Forgive me as this post is a bit of a brain dump, but it’s something I’ve been thinking about a lot lately. What will my children remember me for most.
First Let me start with what I remember most about my parents.
Remembering My Dad
As I have told you before, my Dad died when I was a little girl but my memories of him are set in stone. I remember his love of watching ballet on television and I always wanted to grow up to be a ballet dancer so he could watch me on the stage. But that was never to be. He would draw me little ballerinas and he had a very distinct way of drawing, none of his lines joined up. He also liked to draw cowboy hats.
My Dad also loved Doctor Who and most of my memories were of the third Doctor played by Jon Pertwee. I was very scared of the daleks and would hide behind the settee when they were on. We had one of those popular sideboards with a very shiny surface and I could continue watching the reflection from the television. Why is it that the reflection is a little less scary? Nonetheless I did have lots of nightmares about the Daleks.
At bedtime my Dad would recite fairy tales to me before I went to sleep. He never read a book, he just told me stories about Little Red Riding Hood and Rapunzel. In the last years of his life (And when I was old enough to read myself) he had a job working nights at the famous Austin Car Factory. On Friday mornings he would come home and go straight to bed but leave me a copy of the Beano, which he’d already read. He would also leave me half a packet of polo mints. That was my weekly treat and I really looked forward to it.
At the weekends my Mum would take my baby brother to Nan’s house and Dad would take me to the park or the bluebell woods. Sometimes he would allow me to take a friend.
Children remember so little about their parents but I think my memories of my Dad are so vivid because he died so young and all I had left were my memories.
Remembering My Mum
My Mum was very close to her Mum and sisters and most of my memories of my Mum consist of her sitting around drinking tea with her family and chatting, putting the world to right.
I also remember that my Mum loved words games in the paper, and occasionally she would buy a crossword or word puzzle book. She loved words just like I do. There would be lists all over the place that she would write, so I guess that’s why I’m a list lover too. Another thing I remember was that she would work out her weekly finances in a little book, down to every penny. Yes, I do that too, despite the fact that my online banking on my phone does it all for me, I still have my little book. And I rarely use a calculator too, it helps keep the brain active working out those sums.
Another thing I remember was my Mum’s way of savvy shopping. In the days when the high street was full of supermarkets, green grocers and butchers, my Mum knew where to get all the bargains. For example, she’d get the cheapest tea bags from Tesco, the cheapest sausages from the Butcher’s and the cheapest bread from Liptons. It would take her hours to do her shopping but she certainly knew how to make her money stretch. As a widowed mother of two children in the 70s, I think she had to make every penny count.
What Will My Children Remember About Me?

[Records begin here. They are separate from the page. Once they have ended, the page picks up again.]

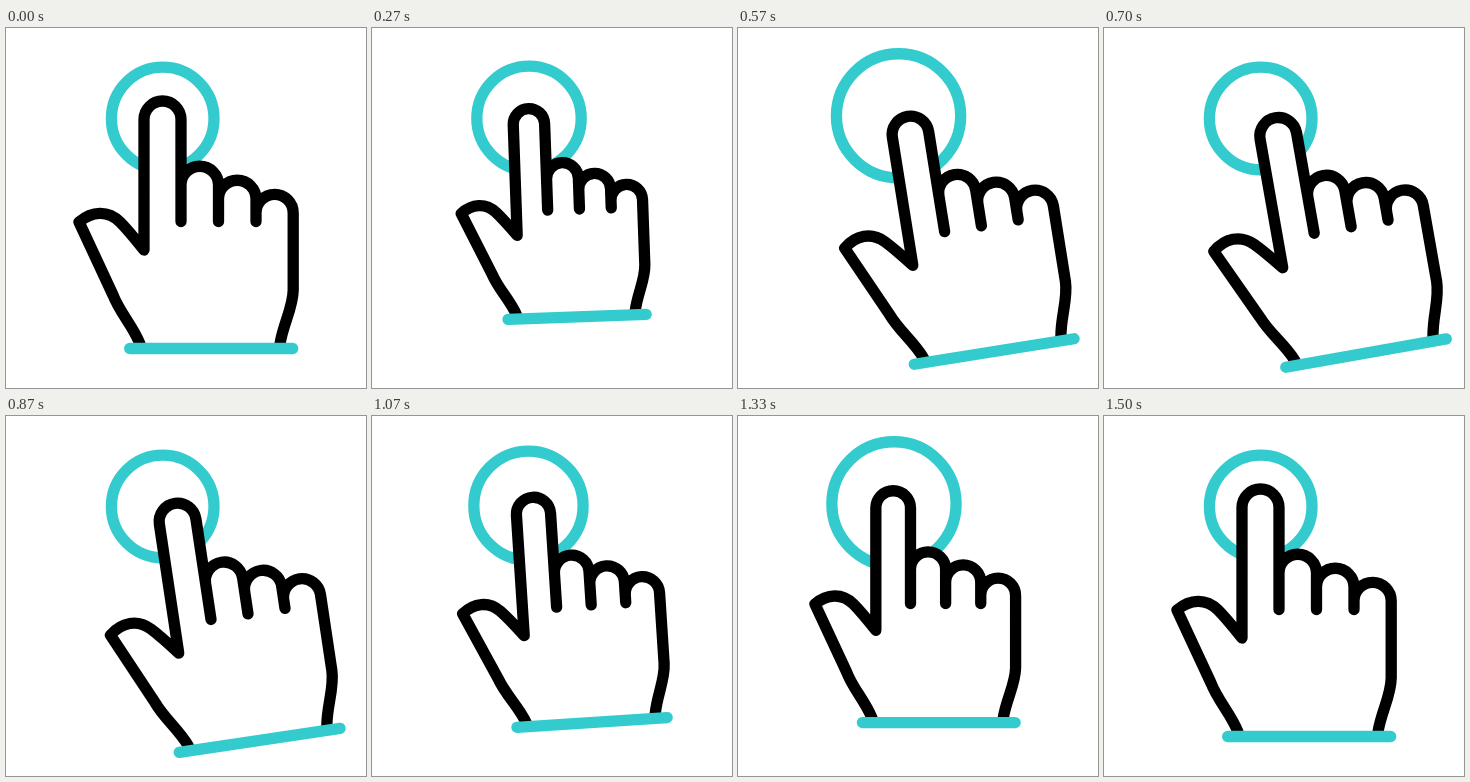
These frames come from a looping animation (360 px wide and 360 px high, 1.67 s). An HTML page:

```html
<!DOCTYPE html>
<html lang="en">
<head>
<meta charset="utf-8">
<title>Double tap</title>
<style>
  html, body { margin: 0; width: 100%; height: 100%; overflow: hidden; background: #fff; }
  svg { display: block; width: 100vw; height: 100vh; }
  path, circle { stroke-width: 11.3; stroke-linecap: round; stroke-linejoin: round; vector-effect: non-scaling-stroke; }
  .accent { fill: none; stroke: #33cbcd; }
  .skin { fill: #fff; stroke: #000; }
</style>
</head>
<body>
<svg viewBox="0 0 360 360">
  <circle id="ring" class="accent" cx="156.7" cy="90.5" r="51.3"/>
  <!-- the fingertip is the hand's local anchor -->
  <g id="hand">
    <g transform="translate(-156.5 -91.5)">
      <path class="skin" d="M134 316C127 298 114 285 107 267L73 194C86 183 102 182 114 194C122 202 130 212 138 222
        V91.5a18.5 18.5 0 0 1 37 0V157a18.75 18.75 0 0 1 37.5 0V171a18.75 18.75 0 0 1 37.5 0
        V185a18.6 18.6 0 0 1 37.2 0V262C287 280 277 296 274 316
        M175 157V193.5M212.5 171V193.5M250 185V193.5"/>
      <path class="accent" d="M123.7 320.5H286.7"/>
    </g>
  </g>
</svg>
<script>
  const LOOP = 1670, FPS = 30;
  const ring = document.getElementById('ring');
  const hand = document.getElementById('hand');

  const ease = (a, b, f) => {
    const t = Math.min(1, Math.max(0, (f - a) / (b - a)));
    return (1 - Math.cos(Math.PI * t)) / 2;
  };
  // rises from a to b, falls from c to d
  const pulse = (f, a, b, c, d) => ease(a, b, f) - ease(c, d, f);

  function draw(f) {
    const swing = pulse(f, 2.7, 20.5, 21.5, 39.5);
    const shrink = 0.178 * pulse(f, 2, 10, 10, 18) + 0.108 * pulse(f, 25, 36, 36, 45);
    const x = 156.5 + 17.8 * swing - 21 * shrink;
    const y = 91.5 + 16.5 * swing + 9 * shrink;
    hand.setAttribute('transform',
      `translate(${x} ${y}) rotate(${-10 * swing}) scale(${1 - shrink})`);

    const first = pulse(f, 7, 14, 14, 21);
    const second = pulse(f, 30, 37, 37, 44);
    const grow = first + second;
    ring.setAttribute('cx', 156.7 + 6.3 * first - 1.2 * second);
    ring.setAttribute('cy', 90.5 - 4.3 * grow);
    ring.setAttribute('r', 51.3 + 17.7 * grow);
  }

  function tick() {
    const ms = performance.now() % LOOP;
    draw(Math.floor((ms + 3.4) * FPS / 1000));
    requestAnimationFrame(tick);
  }
  tick();
</script>
</body>
</html>
```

I hope they will have fond memories. I know my older children remember me differently because I wasn’t sick when they were young. And my girls remember me being well, but the Little Man doesn’t.
I hope that Star remembers all the nights I spent at her bedside while she was in hospital several times in two years when she was seven and eight years old. I would hold her hand while she was sleeping to let her know that I wasn’t going to leave her.
I hope that Boo remembers that I have been totally accepting of her and her choices in life. It’s certainly not what I expected but she has my total support. I also hope she remembers all the baking we used to do together, she loved making cakes and I even took her to London for special baking class when she was seven, we had an amazing day.
I hope that the Little Man remember the morning cuddles we used to have before getting up. (He’s too old for that now.) And all the time we have spent together just the two of us as we are the only early birds in the house. We have watched films, played games and just done our own thing, but we have spent so much time together. I guess he was too young to remember all the times I used to spend at his nursery school reading with him and doing crafts, parent interaction was always encouraged and I always attended. Maybe these memories will reappear when he is older.
With me being disabled now I worry that they will only remember the Mum that was mostly stuck in her chair or in hospital. We still try to get out and have some fun, and we have fun playing board games and computer games together. We have a lot of family game nights. This is what I want them to remember.
Sometimes it’s the little thing that are remembered so I hope that The Little Man remembers that I go into his room every morning and wake him up with the words ‘Good Morning Sunshine.’ When I wake up Boo, I can’t help but say ‘Wake Up, it’s a Beautiful Morning’ from the song Wake up Boo by the Boo Radleys.
What do you think your children will remember about you? And what do you remember about your parents from your childhood?
Just one more note before I go, my regular readers may have noticed a few posts on my blog that are not in my usual style. I feel the need to mention this because I am accepting more paid posts at the moment. Like most people I’m finding life a bit of a financial struggle so I am loathe to turn down anything that pays. Please feel free to just ignore them. I’m sure they will dry up soon and I can get back to posting just my own material.